With only 22 tracks there is going to be so much missing and the track which I feel the absence of on this compilation is their UK only hit “The Night” (UK#7 in 1975). In the early 70’s the band signed to Motown with fairly disastrous commercial results. Berry Gordy put them on his subsidiary Mo-West label which was set up to branch out with more rock orientated act when the band, with their brand of blue-eyed soul could have been very much at home on the main Motown label. Mo-West wasn’t such a great priority and the albums recorded for them (although history has seen them critically well-received) did not sell. “The Night” however found its way to the UK charts via the Northern Soul clubs who pounced on its rarity and forced a commercial release. This is a superb track and is available on other compilations.
Perhaps the Four Seasons are unusual a band in that we do not really need to delve too deeply into their studio albums. For the early part of their career albums were just a couple of singles padded out with other tracks which were hardly essential. The only album that wasn’t a hits compilation that charted during this time in the UK was the debut “Sherry” (#20 in 1963) and that has versions of tracks such “Yessir That’s My Baby” and “Can’t Give You Anything But My Love” which would have appealed more to the parents of the early fans. Their 1976 album “Who Loves You” charted but the best tracks are available on this and other compilations. The Motown albums might be worth considering and 1977’s “Helicon” as they are not chock-full of hit singles which you should already have. They even tried a “concept” album in 1969 “The Genuine Imitation Life Gazette” containing tracks such as “American Crucifixion” which sounds such a distance away from “Big Girls Don’t Cry” that I’ve never been tempted to experience it.
This compilation (Telstar 2320), which was known as “The Collection” is a perfect illustration of one of the great American vocal groups and the unique voice of its lead singer.

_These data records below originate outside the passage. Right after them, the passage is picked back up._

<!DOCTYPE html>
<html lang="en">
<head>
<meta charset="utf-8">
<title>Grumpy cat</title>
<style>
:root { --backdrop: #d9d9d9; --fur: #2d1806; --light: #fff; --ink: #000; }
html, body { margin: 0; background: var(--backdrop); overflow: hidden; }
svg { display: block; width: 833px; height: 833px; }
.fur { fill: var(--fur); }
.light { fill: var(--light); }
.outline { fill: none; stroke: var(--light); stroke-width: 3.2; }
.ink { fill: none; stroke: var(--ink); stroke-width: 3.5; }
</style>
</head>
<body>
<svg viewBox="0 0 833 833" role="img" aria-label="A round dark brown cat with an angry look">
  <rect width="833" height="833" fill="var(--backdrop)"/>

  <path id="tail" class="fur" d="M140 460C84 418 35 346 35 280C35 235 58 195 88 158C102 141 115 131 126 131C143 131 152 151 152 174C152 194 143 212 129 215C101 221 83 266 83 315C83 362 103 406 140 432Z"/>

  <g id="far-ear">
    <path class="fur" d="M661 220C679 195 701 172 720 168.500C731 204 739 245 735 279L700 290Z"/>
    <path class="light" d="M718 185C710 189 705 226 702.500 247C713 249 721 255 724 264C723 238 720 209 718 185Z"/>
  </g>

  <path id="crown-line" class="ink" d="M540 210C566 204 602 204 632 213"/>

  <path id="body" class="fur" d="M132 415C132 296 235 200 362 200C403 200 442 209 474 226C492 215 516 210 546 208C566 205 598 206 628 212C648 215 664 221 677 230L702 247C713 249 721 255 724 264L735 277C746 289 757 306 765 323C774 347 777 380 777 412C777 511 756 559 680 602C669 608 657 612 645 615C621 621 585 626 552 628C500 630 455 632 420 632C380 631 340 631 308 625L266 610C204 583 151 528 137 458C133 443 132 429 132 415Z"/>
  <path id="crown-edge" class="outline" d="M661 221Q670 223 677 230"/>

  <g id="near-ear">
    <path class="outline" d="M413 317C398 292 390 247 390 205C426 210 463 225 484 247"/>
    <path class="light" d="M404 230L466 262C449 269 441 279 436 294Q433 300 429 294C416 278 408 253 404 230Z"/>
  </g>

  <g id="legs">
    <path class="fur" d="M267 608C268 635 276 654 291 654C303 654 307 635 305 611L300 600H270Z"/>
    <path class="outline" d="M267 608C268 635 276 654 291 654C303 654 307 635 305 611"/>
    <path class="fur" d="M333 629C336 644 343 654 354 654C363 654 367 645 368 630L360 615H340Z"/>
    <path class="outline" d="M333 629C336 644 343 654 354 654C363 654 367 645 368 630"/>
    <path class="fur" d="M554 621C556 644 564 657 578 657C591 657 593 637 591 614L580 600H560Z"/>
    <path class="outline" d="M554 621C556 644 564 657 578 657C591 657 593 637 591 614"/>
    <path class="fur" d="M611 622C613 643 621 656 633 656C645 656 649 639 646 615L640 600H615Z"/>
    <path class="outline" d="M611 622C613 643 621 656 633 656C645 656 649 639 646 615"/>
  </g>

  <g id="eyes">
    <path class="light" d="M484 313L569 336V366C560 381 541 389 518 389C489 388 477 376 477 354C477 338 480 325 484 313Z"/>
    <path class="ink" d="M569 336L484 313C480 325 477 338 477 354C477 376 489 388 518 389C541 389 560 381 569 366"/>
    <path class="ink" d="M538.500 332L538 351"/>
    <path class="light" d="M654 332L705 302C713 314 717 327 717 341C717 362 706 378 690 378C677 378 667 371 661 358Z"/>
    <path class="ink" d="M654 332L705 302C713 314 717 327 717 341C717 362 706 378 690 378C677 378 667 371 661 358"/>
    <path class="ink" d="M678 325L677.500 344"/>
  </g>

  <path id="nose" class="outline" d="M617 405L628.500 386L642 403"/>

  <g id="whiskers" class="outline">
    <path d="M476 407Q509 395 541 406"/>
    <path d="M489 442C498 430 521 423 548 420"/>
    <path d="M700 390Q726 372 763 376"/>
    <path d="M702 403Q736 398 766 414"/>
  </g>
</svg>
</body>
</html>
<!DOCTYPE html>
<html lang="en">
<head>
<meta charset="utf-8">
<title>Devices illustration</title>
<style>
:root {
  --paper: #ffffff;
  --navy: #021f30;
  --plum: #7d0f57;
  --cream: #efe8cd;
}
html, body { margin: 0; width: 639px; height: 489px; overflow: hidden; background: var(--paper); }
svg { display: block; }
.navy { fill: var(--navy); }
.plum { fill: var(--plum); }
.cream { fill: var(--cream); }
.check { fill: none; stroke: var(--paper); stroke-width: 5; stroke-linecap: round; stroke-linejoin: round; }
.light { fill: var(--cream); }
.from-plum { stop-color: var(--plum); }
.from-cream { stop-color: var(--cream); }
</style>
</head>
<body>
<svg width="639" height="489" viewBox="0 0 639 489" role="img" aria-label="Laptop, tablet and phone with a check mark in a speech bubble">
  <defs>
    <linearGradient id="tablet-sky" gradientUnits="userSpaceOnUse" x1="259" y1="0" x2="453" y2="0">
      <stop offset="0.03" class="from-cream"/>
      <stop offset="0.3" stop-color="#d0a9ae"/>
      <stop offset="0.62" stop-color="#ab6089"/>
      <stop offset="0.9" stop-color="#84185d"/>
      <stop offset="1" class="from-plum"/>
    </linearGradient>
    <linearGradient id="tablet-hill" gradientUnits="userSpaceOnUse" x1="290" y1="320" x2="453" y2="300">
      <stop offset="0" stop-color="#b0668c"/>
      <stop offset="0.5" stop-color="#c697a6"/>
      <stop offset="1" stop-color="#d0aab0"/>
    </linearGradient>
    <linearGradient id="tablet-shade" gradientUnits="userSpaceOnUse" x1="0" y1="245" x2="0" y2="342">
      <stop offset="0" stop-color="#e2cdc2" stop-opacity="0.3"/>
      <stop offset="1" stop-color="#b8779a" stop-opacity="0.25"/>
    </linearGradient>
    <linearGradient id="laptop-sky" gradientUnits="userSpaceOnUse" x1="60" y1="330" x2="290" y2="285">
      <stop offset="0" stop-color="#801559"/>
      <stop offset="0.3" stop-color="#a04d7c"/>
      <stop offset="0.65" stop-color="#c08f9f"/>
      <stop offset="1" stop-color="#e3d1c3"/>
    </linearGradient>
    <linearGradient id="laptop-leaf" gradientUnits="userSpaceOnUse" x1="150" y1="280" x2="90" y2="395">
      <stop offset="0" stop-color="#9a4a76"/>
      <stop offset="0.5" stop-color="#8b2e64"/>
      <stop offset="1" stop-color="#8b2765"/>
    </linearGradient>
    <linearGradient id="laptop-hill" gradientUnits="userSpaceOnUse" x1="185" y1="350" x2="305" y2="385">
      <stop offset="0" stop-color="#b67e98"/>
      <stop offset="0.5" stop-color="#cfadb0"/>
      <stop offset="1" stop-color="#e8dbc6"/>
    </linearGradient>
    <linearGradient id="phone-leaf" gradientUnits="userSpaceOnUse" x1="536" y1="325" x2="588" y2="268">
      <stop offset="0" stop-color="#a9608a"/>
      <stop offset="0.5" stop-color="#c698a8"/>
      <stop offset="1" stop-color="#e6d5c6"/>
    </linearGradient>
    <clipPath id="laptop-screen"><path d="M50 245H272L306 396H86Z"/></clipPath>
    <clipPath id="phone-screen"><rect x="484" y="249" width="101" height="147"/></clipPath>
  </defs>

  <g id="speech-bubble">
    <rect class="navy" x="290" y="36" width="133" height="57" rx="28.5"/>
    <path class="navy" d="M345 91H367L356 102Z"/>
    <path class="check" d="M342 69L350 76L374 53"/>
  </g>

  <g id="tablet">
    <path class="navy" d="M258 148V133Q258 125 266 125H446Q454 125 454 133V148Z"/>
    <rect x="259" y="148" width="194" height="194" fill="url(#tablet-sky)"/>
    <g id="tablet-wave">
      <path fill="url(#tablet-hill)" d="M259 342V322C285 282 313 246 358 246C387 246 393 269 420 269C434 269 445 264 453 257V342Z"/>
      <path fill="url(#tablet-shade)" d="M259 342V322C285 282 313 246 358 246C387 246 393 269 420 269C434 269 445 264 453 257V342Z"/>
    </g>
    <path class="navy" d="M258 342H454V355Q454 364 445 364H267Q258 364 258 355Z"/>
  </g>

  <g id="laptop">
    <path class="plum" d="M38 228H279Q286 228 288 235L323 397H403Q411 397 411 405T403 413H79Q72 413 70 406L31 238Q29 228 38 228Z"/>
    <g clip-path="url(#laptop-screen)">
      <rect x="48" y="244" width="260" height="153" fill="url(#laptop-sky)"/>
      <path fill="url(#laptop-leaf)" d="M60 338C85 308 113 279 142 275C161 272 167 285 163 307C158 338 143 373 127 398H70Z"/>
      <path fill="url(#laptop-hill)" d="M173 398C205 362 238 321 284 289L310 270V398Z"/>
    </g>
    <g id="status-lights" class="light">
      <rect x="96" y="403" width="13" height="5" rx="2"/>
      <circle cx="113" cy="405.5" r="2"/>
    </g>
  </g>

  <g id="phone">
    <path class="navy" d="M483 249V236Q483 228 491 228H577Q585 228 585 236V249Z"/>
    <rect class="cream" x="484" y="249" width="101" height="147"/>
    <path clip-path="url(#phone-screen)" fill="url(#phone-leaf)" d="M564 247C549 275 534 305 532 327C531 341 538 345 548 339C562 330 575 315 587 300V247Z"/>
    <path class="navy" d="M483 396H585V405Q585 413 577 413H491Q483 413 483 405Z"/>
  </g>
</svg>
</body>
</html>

“The Greatest Hits” is currently available from Amazon in the UK for the bizarre price of £48.95 used from £6.98. It does not seem to be readily available in the US. In both markets other Greatest Hits compilations are available.